What many consider to be the two most controversial proposals (the proposal to hold manufacturers responsible for damage from “assault” rifles, and the gun ban on college campuses, were both rightly defeated and killed. The former would have set a pretty dangerous precedent in which the manufacturer of a product could be sued for the misuse of that product by an individual. The latter measure would have weakened the ability for female students to defend themselves against violent crime, and was under increased scrutiny after uncommonly ignorant comments two two state legislators, and this similarly myopic exchange between State Senator Hudak and rape survivor Susan Collins:
Another controversial proposal that limits the capacity of ammunition magazines to 15 round advanced, but only after it was amended to increase the number of shells allowed for shotgun magazines. Without the amendment, the bill would have essentially banned pump-action shotguns, and rendered VP Biden’s advice for home defense useless. Even though this bill advanced, it was not without severe criticism:
Sen. Randy Baumgardner, R-Cowdrey, argued that the bill would not make a single Coloradan safer. He also ridiculed an amendment in the House that allows magazine manufacturers to sell larger rounds outside the state.
“Are we concerned about safety or are we concerned about money, revenue to the state?” he said.
Using diagrams and various props, GOP lawmakers consistently assailed the bill as ineffective and flawed.
But the sponsor, Sen. Mary Hodge, D-Brighton, insisted the measure would reduce mass killings by placing the limit on ammunition magazines.
This, considering the states top ammunition manufacturer, Magpul, has suggested they might have to move operations if the proposal passes and is signed into law. Republicans in the State Senate:
…argued that the bills wouldn’t reduce gun violence and that mental health treatment should be expanded instead.
“We can make as many laws as we want. Until we change the hearts of man, they’re going to continue to do evil things,” said Republican Sen. Scott Renfroe.
Why is all of this important? Beyond a Second Amendment fight in a particular state, as the local media states:

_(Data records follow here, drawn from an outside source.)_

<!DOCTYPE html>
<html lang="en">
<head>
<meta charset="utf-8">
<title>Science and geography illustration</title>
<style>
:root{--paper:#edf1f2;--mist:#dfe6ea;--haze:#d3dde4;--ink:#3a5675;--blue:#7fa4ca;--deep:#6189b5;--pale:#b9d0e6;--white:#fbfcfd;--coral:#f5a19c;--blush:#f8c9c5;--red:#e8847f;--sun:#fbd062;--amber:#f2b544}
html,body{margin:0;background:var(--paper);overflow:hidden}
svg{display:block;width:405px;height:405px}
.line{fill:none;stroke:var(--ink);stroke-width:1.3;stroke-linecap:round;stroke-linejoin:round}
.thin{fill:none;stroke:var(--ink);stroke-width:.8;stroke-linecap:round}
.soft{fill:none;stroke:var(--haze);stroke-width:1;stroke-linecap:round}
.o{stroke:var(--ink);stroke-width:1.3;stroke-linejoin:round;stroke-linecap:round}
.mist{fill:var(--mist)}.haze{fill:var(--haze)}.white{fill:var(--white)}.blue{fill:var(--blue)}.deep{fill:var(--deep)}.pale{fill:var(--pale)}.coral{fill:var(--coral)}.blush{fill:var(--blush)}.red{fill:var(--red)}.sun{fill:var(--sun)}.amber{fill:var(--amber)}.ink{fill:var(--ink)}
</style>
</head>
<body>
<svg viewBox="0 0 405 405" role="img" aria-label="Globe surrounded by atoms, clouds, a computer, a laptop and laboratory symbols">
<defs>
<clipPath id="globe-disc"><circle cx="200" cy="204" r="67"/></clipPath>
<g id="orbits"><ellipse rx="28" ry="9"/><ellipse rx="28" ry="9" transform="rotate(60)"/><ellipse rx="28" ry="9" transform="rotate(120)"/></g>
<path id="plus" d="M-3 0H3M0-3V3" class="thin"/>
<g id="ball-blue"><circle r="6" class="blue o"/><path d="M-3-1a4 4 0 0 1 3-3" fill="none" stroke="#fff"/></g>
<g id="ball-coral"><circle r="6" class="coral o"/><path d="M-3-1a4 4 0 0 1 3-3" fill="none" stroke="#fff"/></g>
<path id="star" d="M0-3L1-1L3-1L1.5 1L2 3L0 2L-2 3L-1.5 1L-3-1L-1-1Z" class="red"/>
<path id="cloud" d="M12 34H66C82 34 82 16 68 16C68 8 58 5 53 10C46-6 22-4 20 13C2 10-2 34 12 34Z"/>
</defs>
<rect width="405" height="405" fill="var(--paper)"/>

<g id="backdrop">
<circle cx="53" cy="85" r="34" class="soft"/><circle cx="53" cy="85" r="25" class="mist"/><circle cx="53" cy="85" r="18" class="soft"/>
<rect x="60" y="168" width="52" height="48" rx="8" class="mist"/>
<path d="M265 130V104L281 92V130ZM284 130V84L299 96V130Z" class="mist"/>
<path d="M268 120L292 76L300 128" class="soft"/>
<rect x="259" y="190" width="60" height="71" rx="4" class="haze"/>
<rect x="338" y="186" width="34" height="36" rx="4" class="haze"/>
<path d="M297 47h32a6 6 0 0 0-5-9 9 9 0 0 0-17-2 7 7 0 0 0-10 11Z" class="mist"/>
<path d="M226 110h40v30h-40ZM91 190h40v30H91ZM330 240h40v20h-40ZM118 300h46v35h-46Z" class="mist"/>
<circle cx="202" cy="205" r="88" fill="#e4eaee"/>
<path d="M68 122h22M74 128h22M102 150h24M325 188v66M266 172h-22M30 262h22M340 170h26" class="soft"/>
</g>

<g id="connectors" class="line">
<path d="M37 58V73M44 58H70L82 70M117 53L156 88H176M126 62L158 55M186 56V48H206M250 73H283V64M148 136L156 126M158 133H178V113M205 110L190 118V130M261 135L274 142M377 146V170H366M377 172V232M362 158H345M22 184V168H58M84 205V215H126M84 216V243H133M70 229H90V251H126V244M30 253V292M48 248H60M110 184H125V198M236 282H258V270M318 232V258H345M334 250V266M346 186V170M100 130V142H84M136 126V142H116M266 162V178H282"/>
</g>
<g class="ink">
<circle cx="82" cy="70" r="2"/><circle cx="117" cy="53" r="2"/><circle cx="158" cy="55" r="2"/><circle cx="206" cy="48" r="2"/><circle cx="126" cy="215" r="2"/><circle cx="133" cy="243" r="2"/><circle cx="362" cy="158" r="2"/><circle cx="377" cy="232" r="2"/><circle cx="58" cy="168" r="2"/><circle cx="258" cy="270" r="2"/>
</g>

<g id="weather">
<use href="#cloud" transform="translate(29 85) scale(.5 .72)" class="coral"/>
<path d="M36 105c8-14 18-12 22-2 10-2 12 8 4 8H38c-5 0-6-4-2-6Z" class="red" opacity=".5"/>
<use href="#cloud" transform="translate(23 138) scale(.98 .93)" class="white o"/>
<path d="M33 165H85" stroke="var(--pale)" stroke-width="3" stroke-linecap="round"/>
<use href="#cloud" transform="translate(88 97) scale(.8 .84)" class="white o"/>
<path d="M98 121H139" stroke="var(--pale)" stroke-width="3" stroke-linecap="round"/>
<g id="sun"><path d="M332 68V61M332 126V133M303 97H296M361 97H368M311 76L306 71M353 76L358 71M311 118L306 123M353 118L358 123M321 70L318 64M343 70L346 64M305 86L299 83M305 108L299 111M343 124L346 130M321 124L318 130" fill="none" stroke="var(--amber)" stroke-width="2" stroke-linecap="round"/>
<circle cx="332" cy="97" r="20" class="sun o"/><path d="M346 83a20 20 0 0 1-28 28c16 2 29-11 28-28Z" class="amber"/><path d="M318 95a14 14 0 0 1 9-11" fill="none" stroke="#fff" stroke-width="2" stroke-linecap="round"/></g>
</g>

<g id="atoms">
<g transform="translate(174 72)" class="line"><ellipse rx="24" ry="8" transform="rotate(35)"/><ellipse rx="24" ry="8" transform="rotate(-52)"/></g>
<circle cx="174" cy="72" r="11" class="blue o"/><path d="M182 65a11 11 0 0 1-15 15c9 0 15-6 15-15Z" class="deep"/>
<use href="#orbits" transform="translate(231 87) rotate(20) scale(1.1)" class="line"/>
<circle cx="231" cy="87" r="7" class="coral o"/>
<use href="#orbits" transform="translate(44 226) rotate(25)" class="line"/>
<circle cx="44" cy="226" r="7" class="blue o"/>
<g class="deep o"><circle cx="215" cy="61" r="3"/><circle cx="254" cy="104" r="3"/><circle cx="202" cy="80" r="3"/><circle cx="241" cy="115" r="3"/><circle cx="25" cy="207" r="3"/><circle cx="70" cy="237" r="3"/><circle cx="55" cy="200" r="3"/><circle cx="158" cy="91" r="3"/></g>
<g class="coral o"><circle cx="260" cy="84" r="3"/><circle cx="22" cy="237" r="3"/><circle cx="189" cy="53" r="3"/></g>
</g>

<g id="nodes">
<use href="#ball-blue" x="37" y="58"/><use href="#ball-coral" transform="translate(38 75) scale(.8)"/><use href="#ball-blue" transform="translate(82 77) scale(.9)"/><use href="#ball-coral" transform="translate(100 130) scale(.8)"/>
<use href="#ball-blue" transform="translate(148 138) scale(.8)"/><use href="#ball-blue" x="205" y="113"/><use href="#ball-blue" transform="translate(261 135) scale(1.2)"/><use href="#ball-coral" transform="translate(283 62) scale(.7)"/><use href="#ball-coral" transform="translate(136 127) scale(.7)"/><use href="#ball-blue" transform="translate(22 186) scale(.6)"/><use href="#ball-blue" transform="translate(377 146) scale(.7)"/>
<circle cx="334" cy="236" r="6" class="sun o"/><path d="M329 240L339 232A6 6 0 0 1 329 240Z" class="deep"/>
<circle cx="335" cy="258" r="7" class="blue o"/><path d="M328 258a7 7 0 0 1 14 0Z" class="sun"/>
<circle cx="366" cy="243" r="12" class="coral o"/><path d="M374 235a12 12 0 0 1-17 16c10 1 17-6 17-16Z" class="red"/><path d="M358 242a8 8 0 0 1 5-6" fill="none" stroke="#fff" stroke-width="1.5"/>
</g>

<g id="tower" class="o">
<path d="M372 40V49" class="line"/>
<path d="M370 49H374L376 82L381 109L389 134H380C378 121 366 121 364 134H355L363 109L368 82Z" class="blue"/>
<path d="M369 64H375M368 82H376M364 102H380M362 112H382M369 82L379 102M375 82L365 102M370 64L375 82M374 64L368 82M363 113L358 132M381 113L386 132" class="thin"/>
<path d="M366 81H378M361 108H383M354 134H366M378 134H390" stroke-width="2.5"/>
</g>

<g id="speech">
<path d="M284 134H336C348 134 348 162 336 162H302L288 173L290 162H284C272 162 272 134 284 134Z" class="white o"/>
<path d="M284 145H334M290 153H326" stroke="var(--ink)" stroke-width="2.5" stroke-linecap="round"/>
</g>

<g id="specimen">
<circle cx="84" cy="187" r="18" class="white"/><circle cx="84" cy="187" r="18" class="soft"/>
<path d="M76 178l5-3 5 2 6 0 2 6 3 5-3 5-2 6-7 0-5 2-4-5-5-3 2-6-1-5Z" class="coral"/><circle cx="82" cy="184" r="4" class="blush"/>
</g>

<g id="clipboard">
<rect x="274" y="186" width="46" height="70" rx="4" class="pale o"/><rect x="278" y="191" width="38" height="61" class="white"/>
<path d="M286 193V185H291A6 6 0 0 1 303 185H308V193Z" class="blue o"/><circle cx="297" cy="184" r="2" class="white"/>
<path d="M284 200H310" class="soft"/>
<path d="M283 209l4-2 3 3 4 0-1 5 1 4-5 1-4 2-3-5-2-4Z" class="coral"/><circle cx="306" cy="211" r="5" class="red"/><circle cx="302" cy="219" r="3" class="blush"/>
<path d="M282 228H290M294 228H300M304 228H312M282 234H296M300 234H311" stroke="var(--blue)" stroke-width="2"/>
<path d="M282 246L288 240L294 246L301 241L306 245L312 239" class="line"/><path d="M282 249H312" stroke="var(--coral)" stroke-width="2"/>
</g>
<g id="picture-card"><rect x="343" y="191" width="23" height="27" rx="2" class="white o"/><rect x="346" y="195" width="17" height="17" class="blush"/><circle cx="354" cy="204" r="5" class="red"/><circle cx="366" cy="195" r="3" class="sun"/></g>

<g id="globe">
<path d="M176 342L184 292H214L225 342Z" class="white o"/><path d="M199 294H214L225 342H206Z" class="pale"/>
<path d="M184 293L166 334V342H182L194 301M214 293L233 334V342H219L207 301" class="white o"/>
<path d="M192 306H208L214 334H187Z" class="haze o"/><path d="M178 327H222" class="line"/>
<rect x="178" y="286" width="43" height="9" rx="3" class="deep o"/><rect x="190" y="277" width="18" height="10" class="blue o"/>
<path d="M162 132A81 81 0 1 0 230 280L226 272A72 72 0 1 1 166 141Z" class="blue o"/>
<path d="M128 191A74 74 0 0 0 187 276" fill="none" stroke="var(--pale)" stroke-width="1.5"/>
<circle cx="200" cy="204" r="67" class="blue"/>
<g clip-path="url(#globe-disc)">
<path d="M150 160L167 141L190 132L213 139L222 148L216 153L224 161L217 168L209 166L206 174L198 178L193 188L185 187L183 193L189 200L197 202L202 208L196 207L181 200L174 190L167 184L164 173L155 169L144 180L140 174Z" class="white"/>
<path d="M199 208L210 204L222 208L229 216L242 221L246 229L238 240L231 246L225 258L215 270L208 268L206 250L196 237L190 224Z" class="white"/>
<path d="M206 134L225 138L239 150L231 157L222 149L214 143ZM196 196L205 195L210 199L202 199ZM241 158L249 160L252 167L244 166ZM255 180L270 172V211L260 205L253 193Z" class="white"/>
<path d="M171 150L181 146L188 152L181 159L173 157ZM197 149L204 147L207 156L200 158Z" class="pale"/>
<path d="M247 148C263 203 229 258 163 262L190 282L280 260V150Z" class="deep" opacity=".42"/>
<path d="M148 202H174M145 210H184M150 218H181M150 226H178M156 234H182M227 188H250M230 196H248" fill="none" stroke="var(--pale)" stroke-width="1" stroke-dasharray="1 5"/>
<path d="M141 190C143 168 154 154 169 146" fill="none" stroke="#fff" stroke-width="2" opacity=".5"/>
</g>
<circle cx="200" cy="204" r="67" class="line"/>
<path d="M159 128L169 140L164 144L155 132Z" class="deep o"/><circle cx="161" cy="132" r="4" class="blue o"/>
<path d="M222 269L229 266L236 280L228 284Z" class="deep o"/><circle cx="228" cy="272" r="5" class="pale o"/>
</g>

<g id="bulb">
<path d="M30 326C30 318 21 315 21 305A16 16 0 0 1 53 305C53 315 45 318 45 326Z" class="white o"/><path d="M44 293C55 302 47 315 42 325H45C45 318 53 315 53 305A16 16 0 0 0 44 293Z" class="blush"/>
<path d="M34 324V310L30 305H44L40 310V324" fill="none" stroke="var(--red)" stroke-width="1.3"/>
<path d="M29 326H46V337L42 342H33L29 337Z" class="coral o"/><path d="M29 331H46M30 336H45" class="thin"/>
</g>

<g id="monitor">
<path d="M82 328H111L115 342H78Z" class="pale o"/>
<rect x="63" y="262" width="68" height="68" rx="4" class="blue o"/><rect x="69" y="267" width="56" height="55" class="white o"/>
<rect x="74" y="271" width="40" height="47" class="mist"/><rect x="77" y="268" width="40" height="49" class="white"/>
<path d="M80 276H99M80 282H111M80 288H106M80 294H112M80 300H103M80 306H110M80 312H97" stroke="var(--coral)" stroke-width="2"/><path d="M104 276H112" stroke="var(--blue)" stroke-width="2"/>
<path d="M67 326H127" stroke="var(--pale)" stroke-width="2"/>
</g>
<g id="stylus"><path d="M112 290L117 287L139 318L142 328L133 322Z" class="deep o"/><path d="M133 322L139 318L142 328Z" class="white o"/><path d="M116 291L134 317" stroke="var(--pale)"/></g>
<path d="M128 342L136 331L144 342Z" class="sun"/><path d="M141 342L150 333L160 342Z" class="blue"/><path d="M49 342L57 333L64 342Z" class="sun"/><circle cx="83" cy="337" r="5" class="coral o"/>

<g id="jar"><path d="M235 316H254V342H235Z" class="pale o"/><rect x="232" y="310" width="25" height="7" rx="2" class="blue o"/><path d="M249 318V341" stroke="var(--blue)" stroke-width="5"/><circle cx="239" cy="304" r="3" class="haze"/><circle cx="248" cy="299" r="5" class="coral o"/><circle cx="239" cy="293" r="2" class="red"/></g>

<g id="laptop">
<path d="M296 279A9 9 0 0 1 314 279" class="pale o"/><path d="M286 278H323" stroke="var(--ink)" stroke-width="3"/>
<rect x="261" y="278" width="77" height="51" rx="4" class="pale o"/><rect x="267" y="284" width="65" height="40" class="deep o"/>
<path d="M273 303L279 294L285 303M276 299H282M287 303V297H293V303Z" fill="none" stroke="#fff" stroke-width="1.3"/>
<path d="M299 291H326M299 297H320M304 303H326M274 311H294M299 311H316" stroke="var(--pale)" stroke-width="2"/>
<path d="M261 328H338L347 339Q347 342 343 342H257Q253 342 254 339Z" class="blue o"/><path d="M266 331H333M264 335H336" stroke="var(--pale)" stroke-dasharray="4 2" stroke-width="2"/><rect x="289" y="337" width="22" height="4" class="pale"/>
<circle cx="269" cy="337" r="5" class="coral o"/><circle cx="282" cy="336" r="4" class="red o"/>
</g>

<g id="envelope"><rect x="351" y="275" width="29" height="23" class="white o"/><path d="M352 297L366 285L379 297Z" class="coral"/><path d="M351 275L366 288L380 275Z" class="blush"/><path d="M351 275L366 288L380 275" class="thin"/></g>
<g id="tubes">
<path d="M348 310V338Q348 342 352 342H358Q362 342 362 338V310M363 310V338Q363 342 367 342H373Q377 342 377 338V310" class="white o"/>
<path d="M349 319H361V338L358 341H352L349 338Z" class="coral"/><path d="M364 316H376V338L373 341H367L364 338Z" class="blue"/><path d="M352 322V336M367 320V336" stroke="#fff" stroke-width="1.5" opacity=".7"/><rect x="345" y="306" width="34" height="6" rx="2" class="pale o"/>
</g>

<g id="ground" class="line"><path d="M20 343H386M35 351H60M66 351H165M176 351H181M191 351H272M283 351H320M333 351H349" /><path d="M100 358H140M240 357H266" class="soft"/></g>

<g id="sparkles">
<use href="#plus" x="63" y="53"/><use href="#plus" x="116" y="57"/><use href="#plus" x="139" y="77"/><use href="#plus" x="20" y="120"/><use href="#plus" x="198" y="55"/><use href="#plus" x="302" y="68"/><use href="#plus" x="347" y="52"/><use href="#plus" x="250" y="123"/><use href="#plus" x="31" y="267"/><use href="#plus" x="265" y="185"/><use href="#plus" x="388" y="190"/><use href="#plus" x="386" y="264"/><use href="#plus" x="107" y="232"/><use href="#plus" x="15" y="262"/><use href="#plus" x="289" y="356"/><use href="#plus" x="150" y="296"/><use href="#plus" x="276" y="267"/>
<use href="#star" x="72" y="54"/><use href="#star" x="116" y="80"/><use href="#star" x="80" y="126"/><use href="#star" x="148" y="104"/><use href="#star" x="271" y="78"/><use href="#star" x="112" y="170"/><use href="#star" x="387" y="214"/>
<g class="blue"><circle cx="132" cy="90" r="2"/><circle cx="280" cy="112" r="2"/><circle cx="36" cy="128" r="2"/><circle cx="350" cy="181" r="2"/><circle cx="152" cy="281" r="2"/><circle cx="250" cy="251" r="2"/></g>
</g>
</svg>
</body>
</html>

The Colorado debate is being watched nationally as a bellwether of how far politically moderate states are willing to go with new gun laws in the wake of mass shootings in a suburban Denver movie theater and a Connecticut elementary school.
In other words, the left is using Colorado as a testing ground of sorts to determine how far the can go in limiting the Constitutional right to bear arms. In fact, Joe Biden has already made personal phone calls to Democrat state representatives in Colorado to encorage the advancement of strict gun control measures.
In addition, the Soros funded Center For American Progress has also been pushing an agenda that includes 13 new gun laws. As Awr Hawkins observes, Soros and company believe that guns are the problem, not criminals. I think it also goes further for some on the left to a desire to disarm the citizenry to make them more subject to the increasing federal power for which they are aiming.
Make no mistake, if the strictest gun grabbing measures are signed into law, the left will become even more emboldened and look to Colorado as a precedent to advance the gun control agenda to an ever-increasing number of states. It is more important than ever to support efforts in Colorado to block these attempts to infringe on citizens’ Constitutionally protects rights. It is this incremental approach to passing an agenda at which the left has become particularly adept. In other words, start with one state (just like with unions in Wisconsin), go as far as possible there, then move to the next state and try for more, and so on. Once they have been able to move the needle on the Second Amendment, they’ll move on to perhaps another Constitutionally protected right, such as the First Amendment. This is how the left steals liberty on its path to their illusory socialist utopia, and it must be stopped.